Exercise description ::
Work through the records that follow and return each line containing the word "display".

Collected data
+ + + +
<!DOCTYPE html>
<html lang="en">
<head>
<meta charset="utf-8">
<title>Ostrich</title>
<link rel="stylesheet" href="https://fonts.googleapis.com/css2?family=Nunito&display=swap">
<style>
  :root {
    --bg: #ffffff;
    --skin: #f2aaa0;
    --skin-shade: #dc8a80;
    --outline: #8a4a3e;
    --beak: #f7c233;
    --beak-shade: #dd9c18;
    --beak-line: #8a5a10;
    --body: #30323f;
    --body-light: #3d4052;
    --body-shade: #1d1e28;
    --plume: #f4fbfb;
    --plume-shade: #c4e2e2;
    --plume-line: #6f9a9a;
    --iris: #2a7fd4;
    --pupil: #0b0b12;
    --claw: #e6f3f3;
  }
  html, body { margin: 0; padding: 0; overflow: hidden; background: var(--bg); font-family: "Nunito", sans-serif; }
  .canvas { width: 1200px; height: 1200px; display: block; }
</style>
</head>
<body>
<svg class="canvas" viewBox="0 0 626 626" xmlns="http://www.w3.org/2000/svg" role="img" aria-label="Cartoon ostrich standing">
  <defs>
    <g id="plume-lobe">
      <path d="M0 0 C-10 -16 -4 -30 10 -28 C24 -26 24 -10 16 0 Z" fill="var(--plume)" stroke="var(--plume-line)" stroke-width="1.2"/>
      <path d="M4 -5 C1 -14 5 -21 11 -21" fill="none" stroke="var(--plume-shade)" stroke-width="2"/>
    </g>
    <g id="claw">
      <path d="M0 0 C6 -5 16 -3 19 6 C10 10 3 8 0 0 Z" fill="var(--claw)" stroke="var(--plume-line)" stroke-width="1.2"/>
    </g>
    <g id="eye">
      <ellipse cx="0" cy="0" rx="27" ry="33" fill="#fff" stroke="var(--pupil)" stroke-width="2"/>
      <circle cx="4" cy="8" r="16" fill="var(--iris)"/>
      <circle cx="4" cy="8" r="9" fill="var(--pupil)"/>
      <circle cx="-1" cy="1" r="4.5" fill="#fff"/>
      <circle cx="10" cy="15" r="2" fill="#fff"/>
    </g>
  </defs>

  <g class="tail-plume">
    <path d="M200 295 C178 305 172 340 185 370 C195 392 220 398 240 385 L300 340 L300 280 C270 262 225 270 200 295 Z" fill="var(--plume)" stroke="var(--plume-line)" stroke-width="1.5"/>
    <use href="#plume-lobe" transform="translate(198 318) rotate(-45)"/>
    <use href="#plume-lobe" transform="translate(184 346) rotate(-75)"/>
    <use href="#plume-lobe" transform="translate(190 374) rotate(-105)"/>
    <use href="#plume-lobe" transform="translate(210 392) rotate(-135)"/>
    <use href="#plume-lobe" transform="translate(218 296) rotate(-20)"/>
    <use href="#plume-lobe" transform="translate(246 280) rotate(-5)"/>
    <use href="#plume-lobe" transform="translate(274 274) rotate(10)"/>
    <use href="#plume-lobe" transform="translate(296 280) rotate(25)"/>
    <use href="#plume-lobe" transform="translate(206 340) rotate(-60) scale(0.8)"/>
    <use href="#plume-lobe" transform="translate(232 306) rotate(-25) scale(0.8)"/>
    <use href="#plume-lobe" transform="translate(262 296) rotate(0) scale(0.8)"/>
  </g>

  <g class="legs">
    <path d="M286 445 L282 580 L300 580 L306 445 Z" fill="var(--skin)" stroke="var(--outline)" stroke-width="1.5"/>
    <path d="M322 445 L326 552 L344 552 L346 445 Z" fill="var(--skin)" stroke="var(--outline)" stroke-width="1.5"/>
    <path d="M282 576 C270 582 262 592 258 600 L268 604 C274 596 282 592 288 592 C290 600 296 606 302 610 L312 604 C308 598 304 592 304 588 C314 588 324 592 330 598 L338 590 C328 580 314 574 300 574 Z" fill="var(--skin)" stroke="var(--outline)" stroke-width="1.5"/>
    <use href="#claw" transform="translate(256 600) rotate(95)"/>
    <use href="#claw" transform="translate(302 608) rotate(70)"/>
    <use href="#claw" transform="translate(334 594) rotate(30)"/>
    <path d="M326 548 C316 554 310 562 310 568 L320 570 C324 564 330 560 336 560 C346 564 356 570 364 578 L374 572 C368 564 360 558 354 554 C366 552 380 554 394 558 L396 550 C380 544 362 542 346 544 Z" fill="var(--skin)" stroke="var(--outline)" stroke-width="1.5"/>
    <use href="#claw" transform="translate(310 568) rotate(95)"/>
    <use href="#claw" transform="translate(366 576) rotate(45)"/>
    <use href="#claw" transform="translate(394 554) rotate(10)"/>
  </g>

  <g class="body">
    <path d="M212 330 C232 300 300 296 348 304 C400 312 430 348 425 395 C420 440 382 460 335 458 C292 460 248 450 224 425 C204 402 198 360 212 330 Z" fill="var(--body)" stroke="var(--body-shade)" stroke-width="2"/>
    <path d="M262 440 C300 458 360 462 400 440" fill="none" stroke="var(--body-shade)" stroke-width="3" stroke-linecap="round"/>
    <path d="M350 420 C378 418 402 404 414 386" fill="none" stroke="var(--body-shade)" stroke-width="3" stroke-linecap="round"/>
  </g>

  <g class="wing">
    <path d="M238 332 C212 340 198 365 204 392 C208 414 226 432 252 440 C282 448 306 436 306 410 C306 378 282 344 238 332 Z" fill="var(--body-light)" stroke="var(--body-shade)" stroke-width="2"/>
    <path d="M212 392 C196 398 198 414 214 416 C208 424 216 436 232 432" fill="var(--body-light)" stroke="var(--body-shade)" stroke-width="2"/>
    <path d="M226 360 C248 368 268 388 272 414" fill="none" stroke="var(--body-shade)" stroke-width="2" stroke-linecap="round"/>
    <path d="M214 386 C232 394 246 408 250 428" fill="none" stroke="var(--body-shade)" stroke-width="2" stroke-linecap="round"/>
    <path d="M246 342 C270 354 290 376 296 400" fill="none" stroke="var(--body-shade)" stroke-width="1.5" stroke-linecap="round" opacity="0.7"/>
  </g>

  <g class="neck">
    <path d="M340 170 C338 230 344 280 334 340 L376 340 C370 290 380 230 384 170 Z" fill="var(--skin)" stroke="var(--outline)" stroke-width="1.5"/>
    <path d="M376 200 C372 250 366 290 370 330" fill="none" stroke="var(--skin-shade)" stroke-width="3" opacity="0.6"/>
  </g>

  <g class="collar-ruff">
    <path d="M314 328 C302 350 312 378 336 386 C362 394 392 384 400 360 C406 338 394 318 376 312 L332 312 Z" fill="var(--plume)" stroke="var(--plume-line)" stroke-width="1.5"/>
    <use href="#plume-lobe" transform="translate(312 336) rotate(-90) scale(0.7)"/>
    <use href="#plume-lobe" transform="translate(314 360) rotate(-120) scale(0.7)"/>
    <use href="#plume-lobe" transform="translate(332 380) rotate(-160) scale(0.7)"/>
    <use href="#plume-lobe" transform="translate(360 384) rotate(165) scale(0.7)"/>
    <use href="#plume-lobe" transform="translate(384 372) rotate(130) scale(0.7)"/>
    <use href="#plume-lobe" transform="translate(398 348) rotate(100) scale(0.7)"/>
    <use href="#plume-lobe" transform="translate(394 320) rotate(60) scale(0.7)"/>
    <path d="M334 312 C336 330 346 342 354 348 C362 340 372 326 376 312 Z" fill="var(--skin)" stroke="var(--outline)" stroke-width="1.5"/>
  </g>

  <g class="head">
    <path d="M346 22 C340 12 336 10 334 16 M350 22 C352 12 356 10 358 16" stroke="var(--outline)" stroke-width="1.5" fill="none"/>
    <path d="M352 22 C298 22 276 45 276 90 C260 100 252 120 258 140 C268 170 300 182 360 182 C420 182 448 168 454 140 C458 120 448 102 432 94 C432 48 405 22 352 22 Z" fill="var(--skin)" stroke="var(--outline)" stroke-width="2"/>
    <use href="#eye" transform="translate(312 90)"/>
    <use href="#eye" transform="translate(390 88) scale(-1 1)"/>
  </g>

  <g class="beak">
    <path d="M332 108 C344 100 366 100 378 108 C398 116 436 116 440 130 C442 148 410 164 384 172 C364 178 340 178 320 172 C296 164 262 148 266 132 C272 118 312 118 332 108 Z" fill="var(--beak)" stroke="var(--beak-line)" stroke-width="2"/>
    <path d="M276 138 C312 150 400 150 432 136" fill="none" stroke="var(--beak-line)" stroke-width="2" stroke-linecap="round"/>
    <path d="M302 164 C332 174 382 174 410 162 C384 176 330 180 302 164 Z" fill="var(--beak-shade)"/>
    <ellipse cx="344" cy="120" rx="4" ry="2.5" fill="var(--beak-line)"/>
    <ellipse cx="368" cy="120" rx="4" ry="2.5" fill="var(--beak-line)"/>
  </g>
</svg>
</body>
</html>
+ + + +
Result of this task ::
<link rel="stylesheet" href="https://fonts.googleapis.com/css2?family=Nunito&display=swap">
  .canvas { width: 1200px; height: 1200px; display: block; }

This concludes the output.